Our neurons communicate with each other via junctions called synapses. In neurodegenerative diseases like Alzheimer’s, the number of synapses in the brain decreases dramatically, contributing to cognitive decline. It’s believed that the mechanism for synapse loss involves brain cells called microglia, which engulf and destroy the synapse in a process known as phagocytosis.

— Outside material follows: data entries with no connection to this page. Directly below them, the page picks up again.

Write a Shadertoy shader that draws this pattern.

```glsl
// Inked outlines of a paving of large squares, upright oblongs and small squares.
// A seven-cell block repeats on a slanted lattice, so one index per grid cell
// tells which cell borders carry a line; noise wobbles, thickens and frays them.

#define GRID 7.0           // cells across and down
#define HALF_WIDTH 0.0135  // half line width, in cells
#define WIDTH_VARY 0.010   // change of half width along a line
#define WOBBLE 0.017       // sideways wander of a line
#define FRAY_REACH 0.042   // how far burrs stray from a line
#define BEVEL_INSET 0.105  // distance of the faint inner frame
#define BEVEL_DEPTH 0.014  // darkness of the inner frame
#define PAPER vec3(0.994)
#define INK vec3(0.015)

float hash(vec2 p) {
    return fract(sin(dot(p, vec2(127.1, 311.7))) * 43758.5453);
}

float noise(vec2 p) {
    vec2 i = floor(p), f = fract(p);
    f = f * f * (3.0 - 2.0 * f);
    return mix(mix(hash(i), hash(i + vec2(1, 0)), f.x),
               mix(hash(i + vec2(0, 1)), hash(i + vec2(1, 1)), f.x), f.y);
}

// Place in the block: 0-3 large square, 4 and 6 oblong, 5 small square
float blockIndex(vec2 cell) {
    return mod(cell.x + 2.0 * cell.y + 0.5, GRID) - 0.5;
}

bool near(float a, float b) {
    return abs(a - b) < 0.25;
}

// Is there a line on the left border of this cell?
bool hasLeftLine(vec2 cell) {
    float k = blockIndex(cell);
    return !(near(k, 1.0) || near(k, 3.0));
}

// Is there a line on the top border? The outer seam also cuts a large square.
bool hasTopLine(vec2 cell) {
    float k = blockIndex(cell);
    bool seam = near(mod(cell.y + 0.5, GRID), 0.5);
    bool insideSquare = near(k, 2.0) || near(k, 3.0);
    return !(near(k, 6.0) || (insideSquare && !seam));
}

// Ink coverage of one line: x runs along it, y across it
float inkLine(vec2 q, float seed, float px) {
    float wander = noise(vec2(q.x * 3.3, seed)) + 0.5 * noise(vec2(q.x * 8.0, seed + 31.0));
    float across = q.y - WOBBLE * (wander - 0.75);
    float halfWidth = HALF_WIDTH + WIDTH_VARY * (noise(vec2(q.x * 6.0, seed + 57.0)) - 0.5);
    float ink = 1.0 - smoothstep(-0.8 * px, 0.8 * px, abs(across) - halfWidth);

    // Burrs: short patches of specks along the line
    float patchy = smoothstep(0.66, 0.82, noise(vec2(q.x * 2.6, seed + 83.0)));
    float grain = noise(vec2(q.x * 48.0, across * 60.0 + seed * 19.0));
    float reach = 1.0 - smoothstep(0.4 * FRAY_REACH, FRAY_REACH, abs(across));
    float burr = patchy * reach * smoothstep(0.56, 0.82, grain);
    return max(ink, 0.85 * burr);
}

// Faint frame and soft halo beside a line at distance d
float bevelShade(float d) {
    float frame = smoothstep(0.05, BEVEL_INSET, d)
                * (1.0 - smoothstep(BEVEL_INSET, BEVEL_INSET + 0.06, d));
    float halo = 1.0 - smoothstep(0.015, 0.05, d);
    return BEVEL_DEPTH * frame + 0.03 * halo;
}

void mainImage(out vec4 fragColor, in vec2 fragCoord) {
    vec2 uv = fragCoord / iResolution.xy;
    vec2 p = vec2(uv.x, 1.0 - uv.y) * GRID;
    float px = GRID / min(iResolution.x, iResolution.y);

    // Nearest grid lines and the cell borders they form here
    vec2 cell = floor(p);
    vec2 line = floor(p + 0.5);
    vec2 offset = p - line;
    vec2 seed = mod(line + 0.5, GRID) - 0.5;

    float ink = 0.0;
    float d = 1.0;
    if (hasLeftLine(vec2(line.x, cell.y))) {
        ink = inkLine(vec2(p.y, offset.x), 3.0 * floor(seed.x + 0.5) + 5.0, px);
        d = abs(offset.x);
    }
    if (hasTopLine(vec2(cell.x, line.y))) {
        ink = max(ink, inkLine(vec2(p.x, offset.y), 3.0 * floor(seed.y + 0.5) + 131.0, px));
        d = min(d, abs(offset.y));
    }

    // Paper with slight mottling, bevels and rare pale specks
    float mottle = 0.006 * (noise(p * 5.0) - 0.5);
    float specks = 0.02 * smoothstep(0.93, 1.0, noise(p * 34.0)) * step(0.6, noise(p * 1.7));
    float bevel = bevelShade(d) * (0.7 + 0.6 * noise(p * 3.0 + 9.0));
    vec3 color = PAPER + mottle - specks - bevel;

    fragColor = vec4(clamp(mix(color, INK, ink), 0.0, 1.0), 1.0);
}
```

A paper published earlier this year in the journal Glia announced the discovery of a new type of microglia in mice called dark microglia. These cells’ unusually dark color comes from oxidative stress that leads to condensing of fluids in the cell. They are relatively uncommon under normal conditions but become more prevalent in mice that are old, exposed to chronic stress, genetically predisposed to Alzheimer’s disease, or deficient in a microglia signaling molecule called fractalkine. Dark microglia are more phagocytically active than their normal counterparts, often devouring entire synapses whole. The authors suggested that these cells might be a future therapeutic target in Alzheimer’s disease.
Dr. Marie-Eve Tremblay, who led the team that discovered dark microglia, presented an update on her research at the recent Translational Neuroimmunology conference in Big Sky, Montana. She announced that they had identified dark microglia in human brains for the first time. Tremblay’s team examined the postmortem brain of a 45-year-old person who’d had early-onset Alzheimer’s disease. They found that there were around twice as many dark microglia compared to a healthy brain from a person of the same age.
It’s not clear yet what causes dark microglia to appear at higher concentrations, and further research is needed to determine whether they play a causative role in neurodegenerative diseases. Nonetheless, Tremblay’s team’s discovery opens the door to exciting new possibilities for the immunological mechanisms of Alzheimer’s and could one day lead to novel therapeutic approaches.